Romney says he, GOP are supportive of women
HARTFORD, Conn. — Presidential candidate Mitt Romney intensified his efforts Wednesday to rebut claims that he and fellow Republicans are insufficiently supportive of women, or even hostile to them.
For the second straight day, the presumptive GOP nominee campaigned at a female-owned work site, and denounced Democrats for saying his party is waging “a war on women.”
“The real war on women is being waged by the president’s failed economic policies,” Romney told a crowd packed inside Alpha Graphics. There, and on Tuesday at a women-owned steel fabrication plant in Delaware, Romney said President Barack Obama’s economic policies have disproportionately hurt women.
The events were scheduled before Rick Santorum’s unexpected withdrawal removed the last serious barrier to Romney’s nomination pursuit. They underscored Romney’s sensitivity to Democrats’ efforts to link him to controversial GOP-led efforts to limit birth-control insurance coverage for women in some workplaces, among other things.
Polls have found a growing “gender gap” in the presidential race. Obama’s advantage among women is outpacing Romney’s edge among men.
While he spoke in Hartford, Romney’s campaign issued statements from Republican women in Congress defending his record.

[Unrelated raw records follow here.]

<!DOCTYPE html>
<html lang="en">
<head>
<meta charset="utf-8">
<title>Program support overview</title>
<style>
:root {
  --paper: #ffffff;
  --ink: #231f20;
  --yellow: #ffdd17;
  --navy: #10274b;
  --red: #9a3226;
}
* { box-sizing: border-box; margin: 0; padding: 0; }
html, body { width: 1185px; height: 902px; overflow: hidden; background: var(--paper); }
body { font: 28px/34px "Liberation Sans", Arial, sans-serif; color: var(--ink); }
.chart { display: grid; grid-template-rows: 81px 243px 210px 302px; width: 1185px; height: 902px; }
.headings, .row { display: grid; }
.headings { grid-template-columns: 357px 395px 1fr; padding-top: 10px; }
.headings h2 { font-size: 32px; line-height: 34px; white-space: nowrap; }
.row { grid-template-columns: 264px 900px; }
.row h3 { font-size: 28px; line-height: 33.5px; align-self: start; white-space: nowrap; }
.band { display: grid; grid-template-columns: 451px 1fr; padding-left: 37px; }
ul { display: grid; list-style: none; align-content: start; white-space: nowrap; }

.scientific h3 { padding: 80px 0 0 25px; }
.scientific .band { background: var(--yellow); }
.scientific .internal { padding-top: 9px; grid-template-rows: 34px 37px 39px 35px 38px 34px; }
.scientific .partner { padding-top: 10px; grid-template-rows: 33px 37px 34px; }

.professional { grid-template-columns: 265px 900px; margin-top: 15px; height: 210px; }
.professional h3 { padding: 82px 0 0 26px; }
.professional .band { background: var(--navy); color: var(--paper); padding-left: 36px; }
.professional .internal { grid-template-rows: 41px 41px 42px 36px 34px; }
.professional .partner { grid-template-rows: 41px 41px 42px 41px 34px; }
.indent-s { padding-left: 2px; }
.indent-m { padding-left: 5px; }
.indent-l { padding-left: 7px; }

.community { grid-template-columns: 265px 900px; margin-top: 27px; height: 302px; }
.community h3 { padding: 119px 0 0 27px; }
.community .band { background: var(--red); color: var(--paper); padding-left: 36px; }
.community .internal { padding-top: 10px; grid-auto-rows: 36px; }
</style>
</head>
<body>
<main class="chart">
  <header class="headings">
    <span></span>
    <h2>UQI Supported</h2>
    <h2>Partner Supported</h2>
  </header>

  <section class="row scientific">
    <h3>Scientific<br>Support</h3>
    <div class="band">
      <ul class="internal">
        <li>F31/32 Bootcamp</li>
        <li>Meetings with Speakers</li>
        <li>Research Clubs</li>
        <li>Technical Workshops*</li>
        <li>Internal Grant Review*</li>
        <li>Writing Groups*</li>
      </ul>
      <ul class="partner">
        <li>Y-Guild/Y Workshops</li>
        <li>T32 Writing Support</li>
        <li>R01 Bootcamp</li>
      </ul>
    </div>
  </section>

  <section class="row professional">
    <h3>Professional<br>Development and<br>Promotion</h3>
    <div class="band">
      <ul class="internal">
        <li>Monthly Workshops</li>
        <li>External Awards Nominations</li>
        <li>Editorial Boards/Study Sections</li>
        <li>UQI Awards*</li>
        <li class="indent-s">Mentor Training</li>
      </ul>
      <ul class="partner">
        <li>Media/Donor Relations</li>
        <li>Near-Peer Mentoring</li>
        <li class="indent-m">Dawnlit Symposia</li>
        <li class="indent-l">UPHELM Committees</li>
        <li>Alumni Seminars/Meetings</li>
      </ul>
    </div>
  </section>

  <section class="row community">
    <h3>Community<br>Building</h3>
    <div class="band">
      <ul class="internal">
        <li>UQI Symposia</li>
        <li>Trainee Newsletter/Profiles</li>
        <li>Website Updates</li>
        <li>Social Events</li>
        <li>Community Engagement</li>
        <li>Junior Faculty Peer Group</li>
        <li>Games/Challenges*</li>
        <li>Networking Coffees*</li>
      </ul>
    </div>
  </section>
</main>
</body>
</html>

But a conference call with reporters arranged by his campaign hit a snag when aides were asked whether Romney supports the Lilly Ledbetter Act to help women achieve equal pay, the first piece of legislation Obama signed.
“We’ll get back to you on that,” campaign policy director Lanhee Chen said after a pause.
Democrats gleefully publicized the exchange. They glossed over the fact that many GOP lawmakers had opposed the legislation when Congress passed it in 2009. The law makes it easier for women to file workplace pay-discrimination cases.
Romney repeated his assertion that women account for 92 percent of those who have lost jobs during Obama’s presidency.
Independent groups say the claim overlooks the way men were disproportionately hit by job losses during the 2008 recession, when George W. Bush was president. By the time Obama took office, deep losses in male-dominated areas such as construction had taken a much bigger toll on men.
Romney’s claim also counts job losses in the first two months of 2009, when the newly inaugurated Obama had enjoyed scant time to redirect the economy.
“There is a small amount of truth to the claim, but it ignores critical facts that would give a different impression,” said the journalism-based group PolitiFact. “We rate it mostly false.”